WORK ITEM:
Show each line from the listing that includes the word "focused".
*** DATASET CONTENT ***
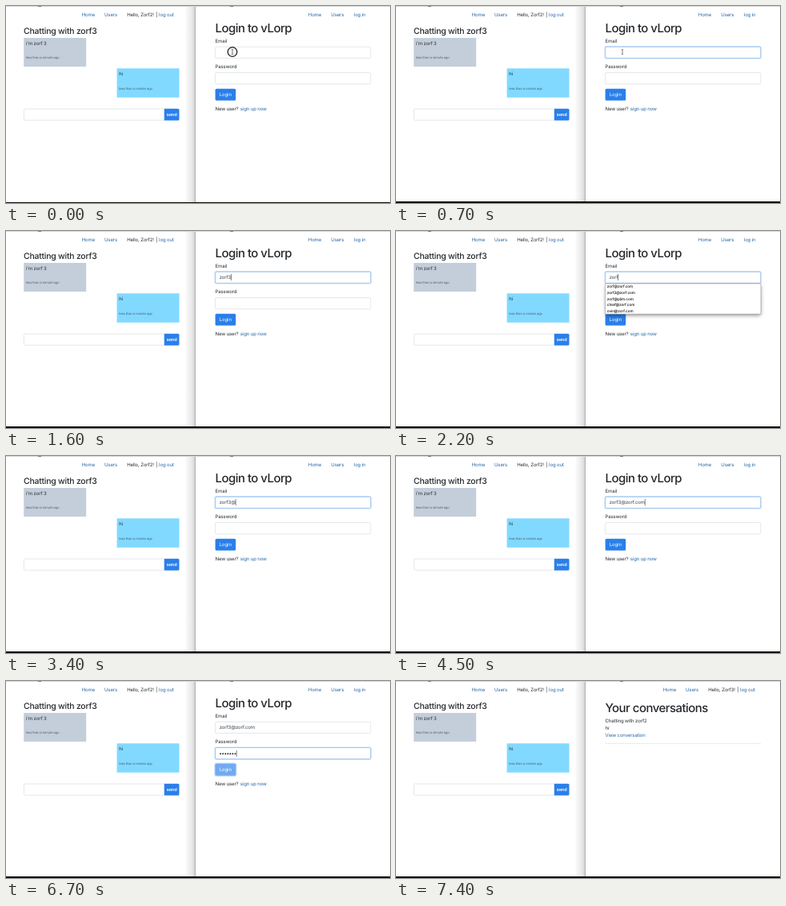
An HTML page with a canvas for the animation above (8000 ms loop, 480 by 247 pixels).

```html
<!DOCTYPE html>
<html lang="en">
<head>
<meta charset="utf-8">
<title>Chat login</title>
<style>
  html, body { margin: 0; width: 100%; height: 100%; overflow: hidden; background: #fff; }
  canvas { display: block; width: 480px; height: 247px; }
</style>
</head>
<body>
<canvas id="stage"></canvas>
<script>
const W = 480, H = 247, LOOP = 8000;
const INK = '#24282c', LINK = '#2464a4', BLUE = '#2a7fea', BORDER = '#d9dde1';
const EMAIL = 'zorf3@zorf.com';
const HINTS = ['zorf@zorf.com', 'zorf2@zorf.com', 'zorf@plim.com', 'chief@zorf.com', 'ovin@zorf.com'];

const canvas = document.getElementById('stage');
const ctx = canvas.getContext('2d');
const dpr = window.devicePixelRatio || 1;
canvas.width = W * dpr;
canvas.height = H * dpr;
ctx.textRendering = 'geometricPrecision';

// Each step changes part of the state from its time on.
const START = { chars: 0, dots: 0, focus: '', caret: false, rows: 0, press: 0, mouse: 2, inside: false };
const STEPS = [
  [100, { focus: 'email', caret: true, mouse: 1 }],
  [700, { caret: false }],
  [1000, { chars: 1, rows: 3, caret: true, mouse: 0 }],
  [1200, { chars: 2 }],
  [1300, { chars: 3, rows: 5 }],
  [1500, { chars: 4 }],
  [1600, { chars: 5, rows: 0 }],
  [2100, { chars: 4, rows: 5 }],
  [2400, { caret: false }],
  [2700, { chars: 5, rows: 0, caret: true }],
  [3000, { caret: false }],
  [3400, { chars: 6, caret: true }],
  [3700, { chars: 7 }],
  [3800, { chars: 8 }],
  [3900, { chars: 9 }],
  [4000, { chars: 10 }],
  [4300, { chars: 12 }],
  [4400, { chars: 13 }],
  [4500, { chars: 14 }],
  [4700, { focus: 'password' }],
  [5000, { caret: false }],
  [5100, { dots: 1 }],
  [5300, { dots: 2 }],
  [5400, { dots: 3, caret: true }],
  [5700, { dots: 5 }],
  [5800, { dots: 7 }],
  [6000, { caret: false }],
  [6600, { press: 0.6, caret: true }],
  [6700, { press: 1 }],
  [7000, { inside: true }]
];

function stateAt(t) {
  const s = { ...START };
  for (const [time, change] of STEPS) if (t >= time) Object.assign(s, change);
  return s;
}

function text(str, x, y, { size = 6, color = INK, weight = 400, track = -0.02, style = 'normal', align = 'left' } = {}) {
  ctx.font = `${style} ${weight} ${size}px Inter, "Liberation Sans", sans-serif`;
  ctx.letterSpacing = `${size * track}px`;
  ctx.textAlign = align;
  ctx.fillStyle = color;
  ctx.fillText(str, x, y);
  return ctx.measureText(str).width;
}

function rect(x, y, w, h, color) {
  ctx.fillStyle = color;
  ctx.fillRect(x, y, w, h);
}

function box(x, y, w, h, r, fill, stroke, line = 0.7) {
  ctx.beginPath();
  ctx.roundRect(x, y, w, h, r);
  if (fill) {
    ctx.fillStyle = fill;
    ctx.fill();
  }
  if (stroke) {
    ctx.strokeStyle = stroke;
    ctx.lineWidth = line;
    ctx.stroke();
  }
}

const link = (str, x, y) => text(str, x, y, { color: LINK });
const title = (str, y) => text(str, 261.5, y, { size: 15, weight: 500, track: -0.036 });

function hello(name, x) {
  link('Home', x, 12.6);
  link('Users', x + 28.3, 12.6);
  text(`Hello, ${name}!`, x + 56.5, 12.6);
  text('|', x + 92.9, 12.6);
  link('log out', x + 96.4, 12.6);
}

function bubble(x, y, h, color, str) {
  box(x, y, 78, h, 0.5, color);
  text(str, x + 2.7, y + 8.8);
  text('less than a minute ago', x + 2.7, y + 26.4, { size: 4.1, color: 'rgba(40,50,60,.7)' });
}

function chatWindow() {
  hello('Zorf2', 94.7);
  text('Chatting with zorf3', 22, 34.6, { size: 10.5, weight: 500, track: -0.024 });
  bubble(22.2, 40, 36, '#c3ceda', "i'm zorf 3");
  bubble(138.6, 78.2, 36.6, '#82d9ff', 'hi');
  box(22.4, 129, 176, 14.2, 1.5, '#fff', BORDER);
  box(197.8, 128.7, 18.7, 14.7, [0, 1.5, 1.5, 0], BLUE);
  text('send', 207.1, 138.4, { size: 5.6, weight: 600, color: '#fff', align: 'center' });
}

function frameEdges(settled) {
  const g = ctx.createLinearGradient(224, 0, 237, 0);
  g.addColorStop(0, '#fff');
  g.addColorStop(0.15, '#f7f7f7');
  g.addColorStop(0.6, '#eaeaea');
  g.addColorStop(1, '#cecece');
  rect(224, 0, 13, H, g);
  rect(236, 0, 1, H, '#b0b0b0');
  rect(0, 0, W, 1, '#d6d6d6');
  for (const x of [40, 280]) rect(x, 0, 4, 1, '#777');
  const top = settled ? 245 : 246;
  rect(0, top, W, H - top, '#080808');
}

function field(y, focused) {
  if (focused) box(261.6, y, 194.2, 14.2, 1.5, null, 'rgba(0,123,255,.2)', 2.2);
  box(261.6, y, 194.2, 14.2, 1.5, '#fff', focused ? '#84b2e4' : BORDER);
}

const caret = (x, y) => rect(x, y, 0.6, 8, '#333');

function hints(rows) {
  const h = rows * 7.6 + 0.1;
  ctx.save();
  ctx.shadowColor = 'rgba(0,0,0,.5)';
  ctx.shadowBlur = 5 * dpr;
  ctx.shadowOffsetY = 1.8 * dpr;
  rect(261.6, 66, 194.4, h, '#fff');
  ctx.restore();
  box(261.6, 66, 194.4, h, 0, null, '#a0a0a0', 0.6);
  HINTS.slice(0, rows).forEach((str, i) =>
    text(str, 263.8, 71.3 + i * 7.65, { size: 4.7, weight: 500, color: '#111' }));
}

function pointer(ring) {
  const x = 283, y = 57.5;
  if (ring) {
    ctx.beginPath();
    ctx.arc(x, y, 5.8, 0, Math.PI * 2);
    ctx.fillStyle = '#f6f6f6';
    ctx.fill();
    ctx.strokeStyle = '#222';
    ctx.lineWidth = 1.3;
    ctx.stroke();
  }
  rect(x - 0.35, y - 2.8, 0.7, 5.6, '#444');
  rect(x - 1.2, y - 3.1, 2.4, 0.6, '#555');
  rect(x - 1.2, y + 2.5, 2.4, 0.6, '#555');
}

function loginButton(press) {
  const shape = [261.6, 103.8, 25.6, 14.8, 1.5];
  if (press) box(...shape, null, `rgba(0,123,255,${0.25 * press})`, 2.4);
  box(...shape, BLUE);
  if (press) box(...shape, `rgba(255,255,255,${0.34 * press})`);
  text('Login', 274.3, 113.3, { color: '#fff', align: 'center' });
}

function loginPage(s) {
  link('Home', 377.8, 12.6);
  link('Users', 406.3, 12.6);
  link('log in', 434.8, 12.6);
  title('Login to vLorp', 32.5);

  text('Email', 261.6, 45.8);
  field(51.2, s.focus === 'email');
  const width = text(EMAIL.slice(0, s.chars), 266.7, 60.4, { color: '#3c4248' });
  if (s.caret && s.focus === 'email') caret(266.6 + width, 54);

  text('Password', 261.6, 78.3);
  field(83.6, s.focus === 'password');
  ctx.fillStyle = '#222';
  for (let i = 0; i < s.dots; i++) {
    ctx.beginPath();
    ctx.arc(268.2 + i * 3.05, 91.2, 0.95, 0, Math.PI * 2);
    ctx.fill();
  }
  if (s.caret && s.focus === 'password') caret(266.5 + s.dots * 3.05, 87);

  loginButton(s.press);
  text('New user?', 261.6, 131.2);
  link('sign up now', 292.8, 131.2);
  if (s.rows) hints(s.rows);
  if (s.mouse) pointer(s.mouse === 2);
}

function homePage() {
  hello('Zorf3', 333.7);
  title('Your conversations', 38.5);
  text('Chatting with zorf2', 261.6, 51.7);
  text('hi', 261.6, 60.8, { style: 'italic' });
  link('View conversation', 261.6, 69.9);
  rect(261.6, 78, 194.4, 0.6, '#dcdcdc');
}

function draw(t) {
  const s = stateAt(t);
  ctx.setTransform(dpr, 0, 0, dpr, 0, 0);
  rect(0, 0, W, H, '#fff');
  chatWindow();
  frameEdges(t >= 100);
  if (s.inside) homePage();
  else loginPage(s);
}

const begin = performance.now();
function tick() {
  draw((performance.now() - begin) % LOOP);
  requestAnimationFrame(tick);
}
tick();
</script>
</body>
</html>
```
*** End of DATASET CONTENT ***
TASK OUTPUT:
function field(y, focused) {
  if (focused) box(261.6, y, 194.2, 14.2, 1.5, null, 'rgba(0,123,255,.2)', 2.2);
  box(261.6, y, 194.2, 14.2, 1.5, '#fff', focused ? '#84b2e4' : BORDER);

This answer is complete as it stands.